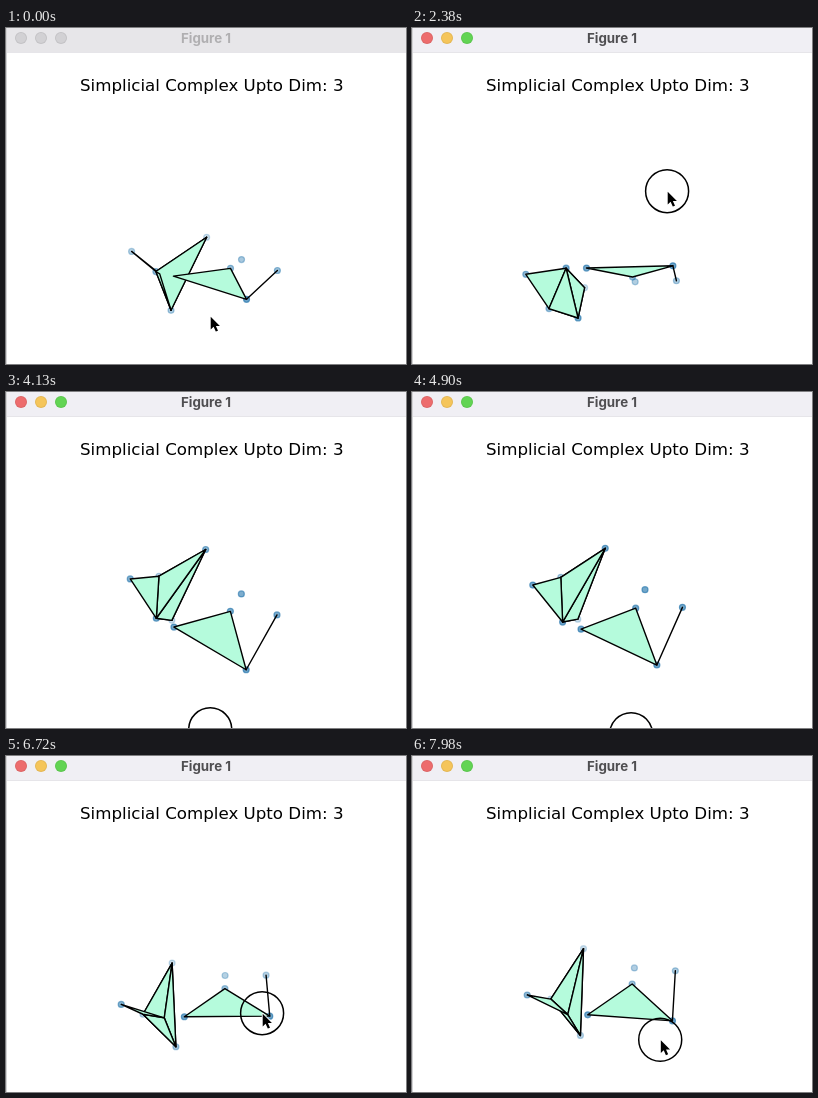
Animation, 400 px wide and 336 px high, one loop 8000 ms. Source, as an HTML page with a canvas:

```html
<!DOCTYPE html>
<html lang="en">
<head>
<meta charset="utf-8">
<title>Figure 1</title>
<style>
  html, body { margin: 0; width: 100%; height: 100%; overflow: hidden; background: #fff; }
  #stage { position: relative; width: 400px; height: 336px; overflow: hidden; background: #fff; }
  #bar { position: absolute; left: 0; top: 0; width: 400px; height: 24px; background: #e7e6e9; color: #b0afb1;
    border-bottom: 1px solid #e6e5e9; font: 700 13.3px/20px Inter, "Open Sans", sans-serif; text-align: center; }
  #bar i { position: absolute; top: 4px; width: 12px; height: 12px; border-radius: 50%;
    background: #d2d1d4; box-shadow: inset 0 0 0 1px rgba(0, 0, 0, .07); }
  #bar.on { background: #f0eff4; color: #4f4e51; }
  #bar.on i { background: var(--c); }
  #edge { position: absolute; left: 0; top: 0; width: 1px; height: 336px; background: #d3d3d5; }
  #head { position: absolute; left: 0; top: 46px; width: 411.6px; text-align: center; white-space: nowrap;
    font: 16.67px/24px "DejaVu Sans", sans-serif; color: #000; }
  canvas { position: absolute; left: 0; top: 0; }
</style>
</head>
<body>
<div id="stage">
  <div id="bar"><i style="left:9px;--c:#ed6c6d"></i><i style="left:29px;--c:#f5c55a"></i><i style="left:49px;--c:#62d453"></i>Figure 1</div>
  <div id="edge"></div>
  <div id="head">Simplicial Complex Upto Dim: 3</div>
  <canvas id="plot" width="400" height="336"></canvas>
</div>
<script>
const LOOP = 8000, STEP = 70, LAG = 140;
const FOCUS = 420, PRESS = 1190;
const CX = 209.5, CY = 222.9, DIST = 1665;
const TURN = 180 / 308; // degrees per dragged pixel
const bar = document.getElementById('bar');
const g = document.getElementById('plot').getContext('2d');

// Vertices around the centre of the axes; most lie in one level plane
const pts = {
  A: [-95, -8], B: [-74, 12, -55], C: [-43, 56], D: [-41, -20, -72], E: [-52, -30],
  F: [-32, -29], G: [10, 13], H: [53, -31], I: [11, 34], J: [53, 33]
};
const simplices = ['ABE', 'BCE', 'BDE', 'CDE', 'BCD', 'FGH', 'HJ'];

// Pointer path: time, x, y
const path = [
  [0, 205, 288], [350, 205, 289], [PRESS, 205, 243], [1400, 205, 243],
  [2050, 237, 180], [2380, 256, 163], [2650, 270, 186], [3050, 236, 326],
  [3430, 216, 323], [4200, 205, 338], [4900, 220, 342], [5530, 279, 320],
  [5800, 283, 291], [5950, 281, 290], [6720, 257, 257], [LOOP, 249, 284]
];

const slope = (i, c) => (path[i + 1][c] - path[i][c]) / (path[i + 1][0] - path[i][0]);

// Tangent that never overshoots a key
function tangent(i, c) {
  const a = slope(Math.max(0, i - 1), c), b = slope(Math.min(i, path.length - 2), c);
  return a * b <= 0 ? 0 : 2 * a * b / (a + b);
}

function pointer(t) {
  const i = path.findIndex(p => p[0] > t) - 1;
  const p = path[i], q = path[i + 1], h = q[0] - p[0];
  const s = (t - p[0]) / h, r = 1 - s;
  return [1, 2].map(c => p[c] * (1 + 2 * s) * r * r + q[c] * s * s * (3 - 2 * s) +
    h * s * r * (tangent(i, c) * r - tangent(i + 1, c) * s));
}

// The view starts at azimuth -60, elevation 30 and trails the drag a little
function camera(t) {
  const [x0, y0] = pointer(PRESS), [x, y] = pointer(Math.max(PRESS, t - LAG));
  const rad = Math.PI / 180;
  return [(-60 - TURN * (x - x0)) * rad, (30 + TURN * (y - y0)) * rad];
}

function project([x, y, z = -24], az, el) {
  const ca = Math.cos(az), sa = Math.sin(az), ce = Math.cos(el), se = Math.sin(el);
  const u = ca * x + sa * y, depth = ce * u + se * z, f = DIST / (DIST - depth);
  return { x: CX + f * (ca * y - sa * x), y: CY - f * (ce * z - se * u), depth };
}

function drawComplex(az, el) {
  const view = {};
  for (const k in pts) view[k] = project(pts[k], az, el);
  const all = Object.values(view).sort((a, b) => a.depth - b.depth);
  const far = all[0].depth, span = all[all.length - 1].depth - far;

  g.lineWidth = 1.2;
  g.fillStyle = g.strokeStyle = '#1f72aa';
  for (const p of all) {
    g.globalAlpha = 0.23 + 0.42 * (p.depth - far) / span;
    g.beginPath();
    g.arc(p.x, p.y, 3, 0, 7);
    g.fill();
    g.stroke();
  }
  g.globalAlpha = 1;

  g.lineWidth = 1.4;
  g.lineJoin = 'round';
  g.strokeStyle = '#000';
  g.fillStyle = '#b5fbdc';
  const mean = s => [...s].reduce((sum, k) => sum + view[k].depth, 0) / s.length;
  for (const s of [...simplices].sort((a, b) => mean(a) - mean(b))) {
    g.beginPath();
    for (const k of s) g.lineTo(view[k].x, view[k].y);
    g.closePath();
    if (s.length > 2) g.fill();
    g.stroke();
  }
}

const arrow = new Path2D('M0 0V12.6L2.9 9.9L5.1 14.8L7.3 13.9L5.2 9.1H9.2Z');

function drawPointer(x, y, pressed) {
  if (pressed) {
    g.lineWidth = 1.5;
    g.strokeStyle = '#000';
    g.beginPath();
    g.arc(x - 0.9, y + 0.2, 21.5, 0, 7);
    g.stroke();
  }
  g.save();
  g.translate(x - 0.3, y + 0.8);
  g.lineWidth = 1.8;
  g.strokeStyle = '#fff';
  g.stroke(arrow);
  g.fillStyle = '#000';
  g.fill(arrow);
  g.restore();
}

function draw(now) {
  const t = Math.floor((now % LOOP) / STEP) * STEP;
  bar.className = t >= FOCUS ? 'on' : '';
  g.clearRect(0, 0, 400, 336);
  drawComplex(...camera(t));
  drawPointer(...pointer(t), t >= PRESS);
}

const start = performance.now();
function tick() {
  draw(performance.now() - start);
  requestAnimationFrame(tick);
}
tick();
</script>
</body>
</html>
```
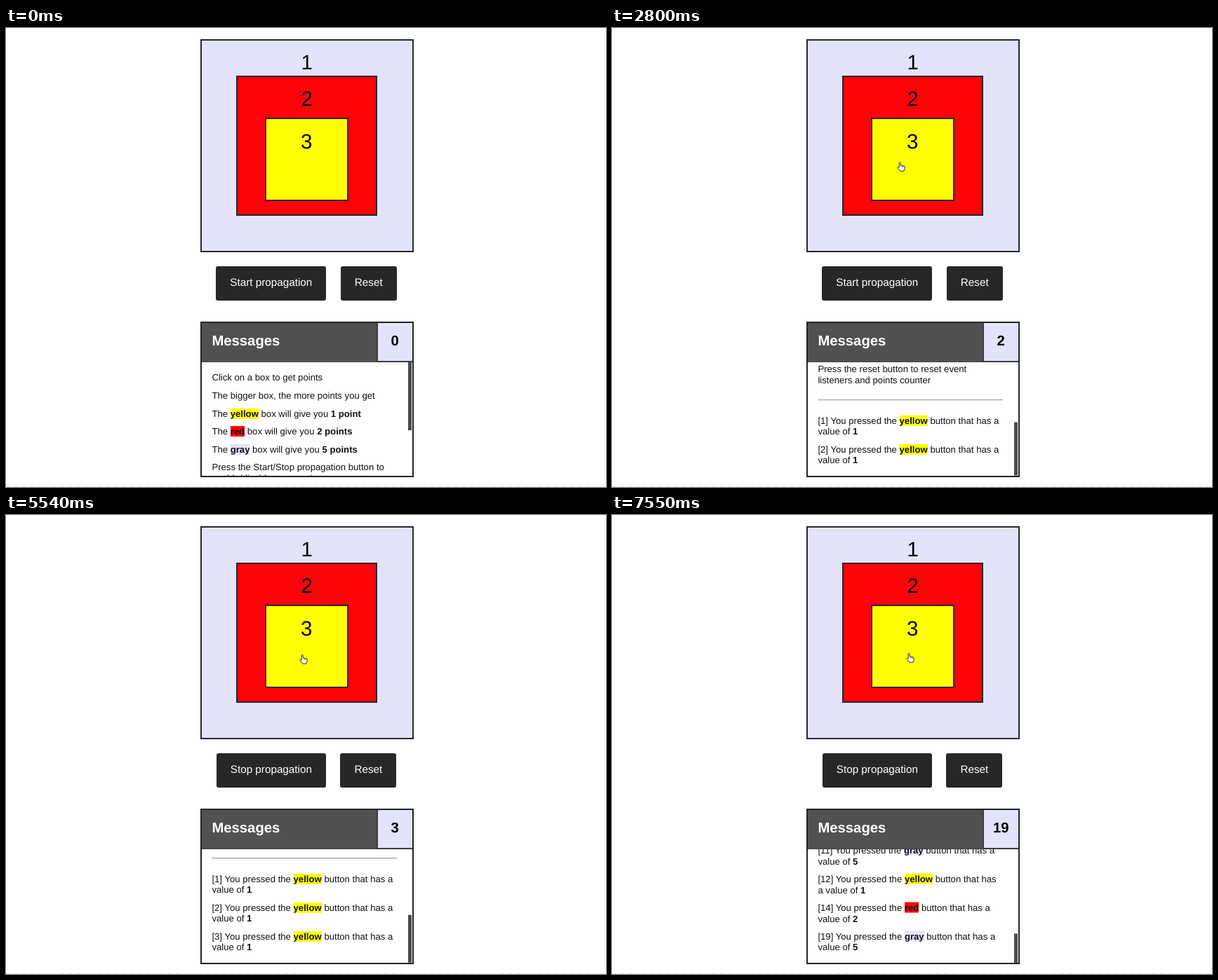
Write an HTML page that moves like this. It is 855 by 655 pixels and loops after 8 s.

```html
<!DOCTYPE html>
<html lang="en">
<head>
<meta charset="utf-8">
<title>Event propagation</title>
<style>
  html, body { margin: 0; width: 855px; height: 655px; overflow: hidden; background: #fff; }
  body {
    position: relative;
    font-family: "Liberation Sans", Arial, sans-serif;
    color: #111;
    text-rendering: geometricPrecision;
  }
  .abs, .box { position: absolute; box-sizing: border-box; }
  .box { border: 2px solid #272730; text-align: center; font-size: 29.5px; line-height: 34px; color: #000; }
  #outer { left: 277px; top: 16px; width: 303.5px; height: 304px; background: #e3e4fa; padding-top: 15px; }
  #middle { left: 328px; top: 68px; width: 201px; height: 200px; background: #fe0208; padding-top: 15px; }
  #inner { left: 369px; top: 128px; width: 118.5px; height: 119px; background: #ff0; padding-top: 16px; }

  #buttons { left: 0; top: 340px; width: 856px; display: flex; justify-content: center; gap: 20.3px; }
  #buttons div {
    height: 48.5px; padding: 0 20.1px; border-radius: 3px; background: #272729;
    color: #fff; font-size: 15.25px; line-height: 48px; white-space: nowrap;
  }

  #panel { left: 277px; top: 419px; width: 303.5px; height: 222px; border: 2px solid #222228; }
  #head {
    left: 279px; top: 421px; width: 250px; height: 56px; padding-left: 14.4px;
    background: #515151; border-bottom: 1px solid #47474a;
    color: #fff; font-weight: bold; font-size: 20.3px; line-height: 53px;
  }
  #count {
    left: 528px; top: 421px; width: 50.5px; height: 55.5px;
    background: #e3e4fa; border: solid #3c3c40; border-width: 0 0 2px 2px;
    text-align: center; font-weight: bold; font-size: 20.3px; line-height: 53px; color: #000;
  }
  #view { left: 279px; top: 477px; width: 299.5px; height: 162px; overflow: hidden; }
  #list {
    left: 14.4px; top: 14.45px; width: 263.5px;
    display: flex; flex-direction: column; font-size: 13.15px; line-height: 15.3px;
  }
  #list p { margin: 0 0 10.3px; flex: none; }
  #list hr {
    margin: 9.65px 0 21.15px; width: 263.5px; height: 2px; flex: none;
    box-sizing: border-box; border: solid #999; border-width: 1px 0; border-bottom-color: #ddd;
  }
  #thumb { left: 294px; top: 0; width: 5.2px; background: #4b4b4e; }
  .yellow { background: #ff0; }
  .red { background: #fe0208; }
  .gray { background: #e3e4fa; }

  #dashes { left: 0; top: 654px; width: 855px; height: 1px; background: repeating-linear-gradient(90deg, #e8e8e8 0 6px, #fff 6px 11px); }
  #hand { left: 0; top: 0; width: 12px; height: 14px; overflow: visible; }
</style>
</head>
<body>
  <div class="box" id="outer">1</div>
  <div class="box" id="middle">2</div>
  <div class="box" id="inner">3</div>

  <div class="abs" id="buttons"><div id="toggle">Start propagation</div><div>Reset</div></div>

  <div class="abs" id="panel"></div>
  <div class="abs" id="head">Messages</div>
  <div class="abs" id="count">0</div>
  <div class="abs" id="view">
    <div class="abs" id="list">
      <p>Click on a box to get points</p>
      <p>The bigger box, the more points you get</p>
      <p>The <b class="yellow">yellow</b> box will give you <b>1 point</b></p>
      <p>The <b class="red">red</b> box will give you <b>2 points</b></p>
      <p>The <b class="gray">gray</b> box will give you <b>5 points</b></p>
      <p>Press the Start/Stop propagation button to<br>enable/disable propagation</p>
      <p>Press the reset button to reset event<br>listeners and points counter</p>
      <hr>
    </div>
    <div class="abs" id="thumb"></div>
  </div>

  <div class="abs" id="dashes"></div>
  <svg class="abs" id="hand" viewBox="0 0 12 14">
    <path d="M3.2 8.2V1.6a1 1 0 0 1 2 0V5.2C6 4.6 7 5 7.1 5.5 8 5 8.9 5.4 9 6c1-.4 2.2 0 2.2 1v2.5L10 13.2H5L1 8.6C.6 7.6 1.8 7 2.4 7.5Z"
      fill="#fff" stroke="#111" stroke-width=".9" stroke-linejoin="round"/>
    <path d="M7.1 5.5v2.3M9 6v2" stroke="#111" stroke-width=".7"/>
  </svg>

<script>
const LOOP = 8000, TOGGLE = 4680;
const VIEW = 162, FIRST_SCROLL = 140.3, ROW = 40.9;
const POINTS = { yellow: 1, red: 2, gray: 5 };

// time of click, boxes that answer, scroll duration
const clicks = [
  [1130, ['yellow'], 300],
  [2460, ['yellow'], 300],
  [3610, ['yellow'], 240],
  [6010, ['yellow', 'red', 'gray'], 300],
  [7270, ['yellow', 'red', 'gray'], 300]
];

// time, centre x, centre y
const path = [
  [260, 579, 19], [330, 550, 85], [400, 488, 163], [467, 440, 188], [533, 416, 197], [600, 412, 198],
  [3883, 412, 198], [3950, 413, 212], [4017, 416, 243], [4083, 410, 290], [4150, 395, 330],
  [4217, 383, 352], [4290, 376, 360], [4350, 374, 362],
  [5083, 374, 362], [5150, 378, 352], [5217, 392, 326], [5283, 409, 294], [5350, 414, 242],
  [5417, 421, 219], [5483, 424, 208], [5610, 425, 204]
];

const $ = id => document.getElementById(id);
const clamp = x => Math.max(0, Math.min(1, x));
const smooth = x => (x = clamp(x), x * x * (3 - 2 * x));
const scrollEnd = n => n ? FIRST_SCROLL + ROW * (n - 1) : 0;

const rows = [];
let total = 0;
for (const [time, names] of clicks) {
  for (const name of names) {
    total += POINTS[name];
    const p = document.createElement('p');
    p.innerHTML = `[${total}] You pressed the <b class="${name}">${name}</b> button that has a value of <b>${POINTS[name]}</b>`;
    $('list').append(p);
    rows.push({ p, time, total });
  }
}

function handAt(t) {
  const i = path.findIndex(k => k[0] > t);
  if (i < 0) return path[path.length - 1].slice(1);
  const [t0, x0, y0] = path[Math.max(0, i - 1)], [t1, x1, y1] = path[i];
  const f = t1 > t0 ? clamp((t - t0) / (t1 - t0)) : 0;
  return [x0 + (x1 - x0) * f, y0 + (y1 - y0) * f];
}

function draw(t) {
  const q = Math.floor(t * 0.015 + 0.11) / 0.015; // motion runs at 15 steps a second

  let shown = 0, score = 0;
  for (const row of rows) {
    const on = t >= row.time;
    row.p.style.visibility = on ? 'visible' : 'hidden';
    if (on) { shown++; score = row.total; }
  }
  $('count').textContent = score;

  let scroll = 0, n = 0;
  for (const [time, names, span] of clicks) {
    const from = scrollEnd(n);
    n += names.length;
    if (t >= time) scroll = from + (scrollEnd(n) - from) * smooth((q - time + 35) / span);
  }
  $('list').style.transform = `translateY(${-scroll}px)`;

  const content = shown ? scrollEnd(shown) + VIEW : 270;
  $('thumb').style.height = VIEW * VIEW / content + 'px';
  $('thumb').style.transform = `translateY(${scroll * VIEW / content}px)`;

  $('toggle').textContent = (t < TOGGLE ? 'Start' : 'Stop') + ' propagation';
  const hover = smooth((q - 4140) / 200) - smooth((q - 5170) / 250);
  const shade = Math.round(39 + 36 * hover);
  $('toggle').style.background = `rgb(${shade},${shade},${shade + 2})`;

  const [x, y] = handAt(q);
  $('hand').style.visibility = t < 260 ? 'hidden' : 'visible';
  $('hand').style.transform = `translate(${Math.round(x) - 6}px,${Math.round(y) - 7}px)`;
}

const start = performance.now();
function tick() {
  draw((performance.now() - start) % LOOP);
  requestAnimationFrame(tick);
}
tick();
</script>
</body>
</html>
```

**TASK STATEMENT**
Go through the entries above, and wherever a line holds the word "weight", copy that line.

**COMPLETED EXERCISE**
    color: #fff; font-weight: bold; font-size: 20.3px; line-height: 53px;
    text-align: center; font-weight: bold; font-size: 20.3px; line-height: 53px; color: #000;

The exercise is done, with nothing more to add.